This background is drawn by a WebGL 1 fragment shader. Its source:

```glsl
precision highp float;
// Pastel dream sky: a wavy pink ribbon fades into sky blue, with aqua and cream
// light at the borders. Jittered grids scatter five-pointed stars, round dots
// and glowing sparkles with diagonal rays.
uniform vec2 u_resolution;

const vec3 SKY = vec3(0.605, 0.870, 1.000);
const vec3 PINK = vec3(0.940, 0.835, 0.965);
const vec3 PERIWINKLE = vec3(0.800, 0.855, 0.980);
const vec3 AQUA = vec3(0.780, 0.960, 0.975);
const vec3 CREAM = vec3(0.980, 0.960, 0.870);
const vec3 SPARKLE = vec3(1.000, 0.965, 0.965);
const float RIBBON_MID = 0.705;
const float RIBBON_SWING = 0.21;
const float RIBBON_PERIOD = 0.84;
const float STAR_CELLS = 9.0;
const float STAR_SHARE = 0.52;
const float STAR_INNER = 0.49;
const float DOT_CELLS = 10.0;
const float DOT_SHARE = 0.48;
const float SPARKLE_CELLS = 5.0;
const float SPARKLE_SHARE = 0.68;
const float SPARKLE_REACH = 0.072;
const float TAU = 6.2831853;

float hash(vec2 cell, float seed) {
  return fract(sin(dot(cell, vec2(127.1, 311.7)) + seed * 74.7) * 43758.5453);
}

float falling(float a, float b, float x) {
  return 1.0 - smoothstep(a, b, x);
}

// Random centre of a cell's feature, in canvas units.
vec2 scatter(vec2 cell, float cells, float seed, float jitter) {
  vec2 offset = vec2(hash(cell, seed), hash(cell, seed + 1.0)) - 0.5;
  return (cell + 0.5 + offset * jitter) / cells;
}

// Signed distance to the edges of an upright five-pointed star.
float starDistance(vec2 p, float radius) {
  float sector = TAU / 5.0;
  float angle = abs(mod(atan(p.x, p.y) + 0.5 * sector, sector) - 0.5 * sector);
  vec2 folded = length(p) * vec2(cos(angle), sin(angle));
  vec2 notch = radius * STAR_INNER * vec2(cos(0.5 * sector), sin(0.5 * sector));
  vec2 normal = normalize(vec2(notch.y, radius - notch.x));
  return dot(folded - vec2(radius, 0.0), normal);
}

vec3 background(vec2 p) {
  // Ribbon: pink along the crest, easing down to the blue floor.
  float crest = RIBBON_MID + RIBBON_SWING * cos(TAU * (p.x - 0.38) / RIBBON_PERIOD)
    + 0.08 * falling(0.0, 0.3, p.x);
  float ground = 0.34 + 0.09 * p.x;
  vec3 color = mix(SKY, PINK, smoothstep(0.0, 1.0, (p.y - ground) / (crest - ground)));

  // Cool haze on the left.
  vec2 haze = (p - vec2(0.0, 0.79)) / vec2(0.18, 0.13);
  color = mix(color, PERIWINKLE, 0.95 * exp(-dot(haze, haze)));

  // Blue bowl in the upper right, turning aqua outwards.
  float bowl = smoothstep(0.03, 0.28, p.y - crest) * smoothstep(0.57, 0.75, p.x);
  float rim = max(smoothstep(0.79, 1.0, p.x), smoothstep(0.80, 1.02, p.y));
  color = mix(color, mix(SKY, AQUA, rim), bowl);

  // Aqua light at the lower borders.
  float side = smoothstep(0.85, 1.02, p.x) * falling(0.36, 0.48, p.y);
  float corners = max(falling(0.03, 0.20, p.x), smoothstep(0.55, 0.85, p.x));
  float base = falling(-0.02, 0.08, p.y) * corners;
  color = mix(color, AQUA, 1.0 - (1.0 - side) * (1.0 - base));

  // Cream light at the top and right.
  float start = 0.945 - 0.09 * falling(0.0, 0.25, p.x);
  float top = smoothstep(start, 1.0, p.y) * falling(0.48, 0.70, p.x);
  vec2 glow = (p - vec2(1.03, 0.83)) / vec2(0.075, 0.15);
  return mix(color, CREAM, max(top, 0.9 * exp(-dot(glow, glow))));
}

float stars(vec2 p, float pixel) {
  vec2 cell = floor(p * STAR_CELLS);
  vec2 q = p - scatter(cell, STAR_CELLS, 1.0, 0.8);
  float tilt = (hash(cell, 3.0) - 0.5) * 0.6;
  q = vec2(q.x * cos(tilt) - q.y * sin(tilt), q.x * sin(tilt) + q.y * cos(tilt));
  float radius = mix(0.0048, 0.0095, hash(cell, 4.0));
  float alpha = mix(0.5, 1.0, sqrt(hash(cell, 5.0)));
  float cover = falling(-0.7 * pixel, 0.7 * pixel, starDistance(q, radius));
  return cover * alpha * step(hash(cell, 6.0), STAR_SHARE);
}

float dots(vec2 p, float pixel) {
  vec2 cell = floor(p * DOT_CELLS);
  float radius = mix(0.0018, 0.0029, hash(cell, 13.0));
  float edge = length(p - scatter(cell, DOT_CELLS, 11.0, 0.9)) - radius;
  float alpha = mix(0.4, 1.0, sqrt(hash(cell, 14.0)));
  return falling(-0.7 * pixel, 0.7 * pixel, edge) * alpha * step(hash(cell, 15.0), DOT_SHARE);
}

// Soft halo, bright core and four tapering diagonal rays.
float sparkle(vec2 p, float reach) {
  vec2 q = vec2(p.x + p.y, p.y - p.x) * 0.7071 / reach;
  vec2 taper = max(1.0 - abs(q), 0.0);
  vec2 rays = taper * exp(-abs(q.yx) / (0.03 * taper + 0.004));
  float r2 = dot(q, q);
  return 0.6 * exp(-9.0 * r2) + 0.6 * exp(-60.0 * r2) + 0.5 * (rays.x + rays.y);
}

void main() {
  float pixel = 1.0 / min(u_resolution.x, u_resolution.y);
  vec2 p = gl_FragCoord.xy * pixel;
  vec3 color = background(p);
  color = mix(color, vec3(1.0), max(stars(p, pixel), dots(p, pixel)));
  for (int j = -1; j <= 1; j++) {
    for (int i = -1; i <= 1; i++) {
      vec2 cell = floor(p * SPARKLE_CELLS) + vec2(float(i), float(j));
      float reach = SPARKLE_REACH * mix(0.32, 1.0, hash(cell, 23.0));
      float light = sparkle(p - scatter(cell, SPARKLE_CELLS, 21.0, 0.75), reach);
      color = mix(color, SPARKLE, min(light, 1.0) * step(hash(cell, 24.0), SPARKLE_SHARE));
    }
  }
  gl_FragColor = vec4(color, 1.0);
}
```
_ _ _
__Task goal__: From the first line to the last, please write out the entries exactly.

__Solution for this task__:
This background is drawn by a WebGL 1 fragment shader. Its source:

```glsl
precision highp float;
// Pastel dream sky: a wavy pink ribbon fades into sky blue, with aqua and cream
// light at the borders. Jittered grids scatter five-pointed stars, round dots
// and glowing sparkles with diagonal rays.
uniform vec2 u_resolution;

const vec3 SKY = vec3(0.605, 0.870, 1.000);
const vec3 PINK = vec3(0.940, 0.835, 0.965);
const vec3 PERIWINKLE = vec3(0.800, 0.855, 0.980);
const vec3 AQUA = vec3(0.780, 0.960, 0.975);
const vec3 CREAM = vec3(0.980, 0.960, 0.870);
const vec3 SPARKLE = vec3(1.000, 0.965, 0.965);
const float RIBBON_MID = 0.705;
const float RIBBON_SWING = 0.21;
const float RIBBON_PERIOD = 0.84;
const float STAR_CELLS = 9.0;
const float STAR_SHARE = 0.52;
const float STAR_INNER = 0.49;
const float DOT_CELLS = 10.0;
const float DOT_SHARE = 0.48;
const float SPARKLE_CELLS = 5.0;
const float SPARKLE_SHARE = 0.68;
const float SPARKLE_REACH = 0.072;
const float TAU = 6.2831853;

float hash(vec2 cell, float seed) {
  return fract(sin(dot(cell, vec2(127.1, 311.7)) + seed * 74.7) * 43758.5453);
}

float falling(float a, float b, float x) {
  return 1.0 - smoothstep(a, b, x);
}

// Random centre of a cell's feature, in canvas units.
vec2 scatter(vec2 cell, float cells, float seed, float jitter) {
  vec2 offset = vec2(hash(cell, seed), hash(cell, seed + 1.0)) - 0.5;
  return (cell + 0.5 + offset * jitter) / cells;
}

// Signed distance to the edges of an upright five-pointed star.
float starDistance(vec2 p, float radius) {
  float sector = TAU / 5.0;
  float angle = abs(mod(atan(p.x, p.y) + 0.5 * sector, sector) - 0.5 * sector);
  vec2 folded = length(p) * vec2(cos(angle), sin(angle));
  vec2 notch = radius * STAR_INNER * vec2(cos(0.5 * sector), sin(0.5 * sector));
  vec2 normal = normalize(vec2(notch.y, radius - notch.x));
  return dot(folded - vec2(radius, 0.0), normal);
}

vec3 background(vec2 p) {
  // Ribbon: pink along the crest, easing down to the blue floor.
  float crest = RIBBON_MID + RIBBON_SWING * cos(TAU * (p.x - 0.38) / RIBBON_PERIOD)
    + 0.08 * falling(0.0, 0.3, p.x);
  float ground = 0.34 + 0.09 * p.x;
  vec3 color = mix(SKY, PINK, smoothstep(0.0, 1.0, (p.y - ground) / (crest - ground)));

  // Cool haze on the left.
  vec2 haze = (p - vec2(0.0, 0.79)) / vec2(0.18, 0.13);
  color = mix(color, PERIWINKLE, 0.95 * exp(-dot(haze, haze)));

  // Blue bowl in the upper right, turning aqua outwards.
  float bowl = smoothstep(0.03, 0.28, p.y - crest) * smoothstep(0.57, 0.75, p.x);
  float rim = max(smoothstep(0.79, 1.0, p.x), smoothstep(0.80, 1.02, p.y));
  color = mix(color, mix(SKY, AQUA, rim), bowl);

  // Aqua light at the lower borders.
  float side = smoothstep(0.85, 1.02, p.x) * falling(0.36, 0.48, p.y);
  float corners = max(falling(0.03, 0.20, p.x), smoothstep(0.55, 0.85, p.x));
  float base = falling(-0.02, 0.08, p.y) * corners;
  color = mix(color, AQUA, 1.0 - (1.0 - side) * (1.0 - base));

  // Cream light at the top and right.
  float start = 0.945 - 0.09 * falling(0.0, 0.25, p.x);
  float top = smoothstep(start, 1.0, p.y) * falling(0.48, 0.70, p.x);
  vec2 glow = (p - vec2(1.03, 0.83)) / vec2(0.075, 0.15);
  return mix(color, CREAM, max(top, 0.9 * exp(-dot(glow, glow))));
}

float stars(vec2 p, float pixel) {
  vec2 cell = floor(p * STAR_CELLS);
  vec2 q = p - scatter(cell, STAR_CELLS, 1.0, 0.8);
  float tilt = (hash(cell, 3.0) - 0.5) * 0.6;
  q = vec2(q.x * cos(tilt) - q.y * sin(tilt), q.x * sin(tilt) + q.y * cos(tilt));
  float radius = mix(0.0048, 0.0095, hash(cell, 4.0));
  float alpha = mix(0.5, 1.0, sqrt(hash(cell, 5.0)));
  float cover = falling(-0.7 * pixel, 0.7 * pixel, starDistance(q, radius));
  return cover * alpha * step(hash(cell, 6.0), STAR_SHARE);
}

float dots(vec2 p, float pixel) {
  vec2 cell = floor(p * DOT_CELLS);
  float radius = mix(0.0018, 0.0029, hash(cell, 13.0));
  float edge = length(p - scatter(cell, DOT_CELLS, 11.0, 0.9)) - radius;
  float alpha = mix(0.4, 1.0, sqrt(hash(cell, 14.0)));
  return falling(-0.7 * pixel, 0.7 * pixel, edge) * alpha * step(hash(cell, 15.0), DOT_SHARE);
}

// Soft halo, bright core and four tapering diagonal rays.
float sparkle(vec2 p, float reach) {
  vec2 q = vec2(p.x + p.y, p.y - p.x) * 0.7071 / reach;
  vec2 taper = max(1.0 - abs(q), 0.0);
  vec2 rays = taper * exp(-abs(q.yx) / (0.03 * taper + 0.004));
  float r2 = dot(q, q);
  return 0.6 * exp(-9.0 * r2) + 0.6 * exp(-60.0 * r2) + 0.5 * (rays.x + rays.y);
}

void main() {
  float pixel = 1.0 / min(u_resolution.x, u_resolution.y);
  vec2 p = gl_FragCoord.xy * pixel;
  vec3 color = background(p);
  color = mix(color, vec3(1.0), max(stars(p, pixel), dots(p, pixel)));
  for (int j = -1; j <= 1; j++) {
    for (int i = -1; i <= 1; i++) {
      vec2 cell = floor(p * SPARKLE_CELLS) + vec2(float(i), float(j));
      float reach = SPARKLE_REACH * mix(0.32, 1.0, hash(cell, 23.0));
      float light = sparkle(p - scatter(cell, SPARKLE_CELLS, 21.0, 0.75), reach);
      color = mix(color, SPARKLE, min(light, 1.0) * step(hash(cell, 24.0), SPARKLE_SHARE));
    }
  }
  gl_FragColor = vec4(color, 1.0);
}
```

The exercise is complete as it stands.